CONTRACT STONES AND OTIMÄE STONE BURIAL PLACE
about 5 km from theHeltermaa harbour, until you reach a point where the road
splits in two. Take the direction to Kärdla (to the right), but don’t hurry.
In a couple hundred meters there is a sign, "Põhilise (Põlise) leppe kivid
0,2 km" (Contract stones).
A gravel road leads you to the stones from the main road. But you can also park your car by the highway and walk.
Photo: Hanno Luukas
At the first glimpse you can see only a big pile of boulders. Human beings could surely not have done this work without any help. It looks like Hiiumaa's Stonehenge. Who did it? When? Why? We don't have exact answers, only opinions and legends.
Most often it is considered to be an ancient sacred grove, a place to conclude
important agreements, confer with God - a profoundly holy place. The first Christian
churches were built near such places, like our next object in the tour, the
Pühalepa church. The people of Hiiumaa believe that the pile of boulders mark
the grave of a Northern king named Ingvar. Ingvar fell in a battle in Estonia
around 600 BC and he was buried in a place containing the word Stone in its name.
Legends and stories

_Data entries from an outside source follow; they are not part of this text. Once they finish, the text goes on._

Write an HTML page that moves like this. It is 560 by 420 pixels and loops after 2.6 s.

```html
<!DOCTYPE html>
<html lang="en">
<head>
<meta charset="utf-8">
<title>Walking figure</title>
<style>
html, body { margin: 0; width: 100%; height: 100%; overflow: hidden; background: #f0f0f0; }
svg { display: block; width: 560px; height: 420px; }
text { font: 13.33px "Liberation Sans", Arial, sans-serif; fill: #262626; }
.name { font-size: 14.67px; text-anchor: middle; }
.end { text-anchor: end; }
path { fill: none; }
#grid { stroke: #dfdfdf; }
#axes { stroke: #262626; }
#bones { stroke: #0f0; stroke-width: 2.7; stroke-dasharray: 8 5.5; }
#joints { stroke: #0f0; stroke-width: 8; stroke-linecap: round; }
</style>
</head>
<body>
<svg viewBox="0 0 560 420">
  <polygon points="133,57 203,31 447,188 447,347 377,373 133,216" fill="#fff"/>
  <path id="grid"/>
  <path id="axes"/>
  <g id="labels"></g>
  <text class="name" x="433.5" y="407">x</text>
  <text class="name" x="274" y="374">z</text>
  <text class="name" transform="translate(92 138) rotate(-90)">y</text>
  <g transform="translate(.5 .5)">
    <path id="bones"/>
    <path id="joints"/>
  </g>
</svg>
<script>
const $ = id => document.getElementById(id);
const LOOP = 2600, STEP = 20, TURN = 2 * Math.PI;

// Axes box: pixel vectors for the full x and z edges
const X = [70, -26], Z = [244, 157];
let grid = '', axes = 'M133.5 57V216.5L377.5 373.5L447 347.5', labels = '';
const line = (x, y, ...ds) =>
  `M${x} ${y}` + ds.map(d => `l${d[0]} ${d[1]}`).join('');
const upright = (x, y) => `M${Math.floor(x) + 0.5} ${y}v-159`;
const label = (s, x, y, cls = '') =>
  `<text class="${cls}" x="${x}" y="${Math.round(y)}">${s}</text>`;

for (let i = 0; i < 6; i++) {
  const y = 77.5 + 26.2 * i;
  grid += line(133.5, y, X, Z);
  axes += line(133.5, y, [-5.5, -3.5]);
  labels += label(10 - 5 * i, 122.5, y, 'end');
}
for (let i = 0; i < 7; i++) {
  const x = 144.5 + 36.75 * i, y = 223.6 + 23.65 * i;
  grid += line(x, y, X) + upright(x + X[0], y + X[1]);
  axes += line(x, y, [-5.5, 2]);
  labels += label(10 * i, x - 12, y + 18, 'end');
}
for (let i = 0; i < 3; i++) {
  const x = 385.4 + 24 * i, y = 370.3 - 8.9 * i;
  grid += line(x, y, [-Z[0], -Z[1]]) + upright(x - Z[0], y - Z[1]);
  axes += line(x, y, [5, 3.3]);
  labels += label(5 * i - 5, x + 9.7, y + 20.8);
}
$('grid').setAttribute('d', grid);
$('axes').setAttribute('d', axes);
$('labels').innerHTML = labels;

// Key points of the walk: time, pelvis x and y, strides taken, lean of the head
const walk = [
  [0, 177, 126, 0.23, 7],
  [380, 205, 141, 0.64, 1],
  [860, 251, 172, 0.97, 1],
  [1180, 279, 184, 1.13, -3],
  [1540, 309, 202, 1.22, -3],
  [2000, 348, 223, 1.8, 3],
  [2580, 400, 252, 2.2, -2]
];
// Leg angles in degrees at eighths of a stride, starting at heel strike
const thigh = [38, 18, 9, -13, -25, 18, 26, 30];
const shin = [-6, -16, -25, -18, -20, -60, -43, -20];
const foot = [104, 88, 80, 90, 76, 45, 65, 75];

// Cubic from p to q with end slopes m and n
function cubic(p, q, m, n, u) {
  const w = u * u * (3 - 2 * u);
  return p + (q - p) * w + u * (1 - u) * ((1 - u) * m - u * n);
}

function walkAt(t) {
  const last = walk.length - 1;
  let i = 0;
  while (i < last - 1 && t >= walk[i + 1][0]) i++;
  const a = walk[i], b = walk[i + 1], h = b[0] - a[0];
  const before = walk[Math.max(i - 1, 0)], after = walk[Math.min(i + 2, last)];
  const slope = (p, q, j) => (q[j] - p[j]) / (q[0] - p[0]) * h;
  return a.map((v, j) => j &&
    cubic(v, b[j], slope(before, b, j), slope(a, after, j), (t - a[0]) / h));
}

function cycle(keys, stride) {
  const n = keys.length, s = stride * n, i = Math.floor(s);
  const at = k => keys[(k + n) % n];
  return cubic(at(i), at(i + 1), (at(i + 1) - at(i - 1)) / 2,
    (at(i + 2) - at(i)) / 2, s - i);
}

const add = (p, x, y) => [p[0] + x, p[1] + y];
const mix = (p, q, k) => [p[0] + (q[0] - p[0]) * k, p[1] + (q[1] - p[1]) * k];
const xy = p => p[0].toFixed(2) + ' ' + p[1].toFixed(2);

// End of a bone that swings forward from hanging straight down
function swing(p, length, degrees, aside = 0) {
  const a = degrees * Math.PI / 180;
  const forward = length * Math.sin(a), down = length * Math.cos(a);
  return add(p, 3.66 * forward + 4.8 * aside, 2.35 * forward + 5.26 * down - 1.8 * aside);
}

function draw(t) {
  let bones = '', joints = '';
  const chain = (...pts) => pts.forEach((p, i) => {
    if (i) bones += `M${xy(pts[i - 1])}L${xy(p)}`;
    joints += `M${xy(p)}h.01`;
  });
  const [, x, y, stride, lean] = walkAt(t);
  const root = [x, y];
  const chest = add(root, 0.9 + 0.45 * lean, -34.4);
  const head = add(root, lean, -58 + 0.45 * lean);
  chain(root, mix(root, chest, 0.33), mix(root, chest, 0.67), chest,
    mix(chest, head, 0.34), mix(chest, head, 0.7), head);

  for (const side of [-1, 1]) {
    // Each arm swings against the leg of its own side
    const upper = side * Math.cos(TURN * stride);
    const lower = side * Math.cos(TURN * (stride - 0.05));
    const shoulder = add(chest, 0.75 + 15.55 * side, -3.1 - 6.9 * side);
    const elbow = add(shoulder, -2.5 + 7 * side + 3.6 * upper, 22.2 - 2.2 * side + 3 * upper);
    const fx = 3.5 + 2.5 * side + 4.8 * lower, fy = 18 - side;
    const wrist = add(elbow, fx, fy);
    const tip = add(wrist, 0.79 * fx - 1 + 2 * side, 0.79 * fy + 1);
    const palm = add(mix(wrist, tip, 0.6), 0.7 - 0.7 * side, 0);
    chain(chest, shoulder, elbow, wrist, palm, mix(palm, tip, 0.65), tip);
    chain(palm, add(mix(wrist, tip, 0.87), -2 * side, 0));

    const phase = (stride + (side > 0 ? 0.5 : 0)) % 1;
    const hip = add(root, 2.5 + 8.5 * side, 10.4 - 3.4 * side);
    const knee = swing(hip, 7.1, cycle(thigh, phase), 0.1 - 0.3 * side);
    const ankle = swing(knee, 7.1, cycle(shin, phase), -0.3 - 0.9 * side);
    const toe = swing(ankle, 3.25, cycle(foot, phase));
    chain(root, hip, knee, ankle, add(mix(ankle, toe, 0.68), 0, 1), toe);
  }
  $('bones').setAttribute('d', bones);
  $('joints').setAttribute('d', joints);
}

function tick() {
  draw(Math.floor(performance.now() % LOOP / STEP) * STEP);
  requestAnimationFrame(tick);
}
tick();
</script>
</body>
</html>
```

Older people say that in olden times, sailors brought lucky stones to this place before dangerous voyages, to ensure safe return.
Another, apocryphal story holds that one of the wealthiest landlords on the island, O. R. L. von Ungern-Sternberg (1744–1811), decided to build a replica of an Egyptian pyramid here.
Notice how a square-shaped area has been cleared, in some places even clearly delineated. Realists stick to the version that these rocks must have been collected from the manor fields during a compulsory working period when additional grain was needed in years of hunger.
Some people associate the pile with contrition stones that were brought together by people punished by the church; while others consider it to be a megalith used as a celestial map in the Bronze Age – much like Stonehenge in England.
In any event, it is wise to take in the sight of this giant work, to think of history’s twists, or at least study how humble plants eke out an existence on this limestone ground.
You will immediately see a lonely rock ("Vanapaganakivi" – Old Heathen Stone), that according to the legend bears the markings of Old Nick's cloven foot. Older people say that he tried to keep Pühalepa church from being built with that stone.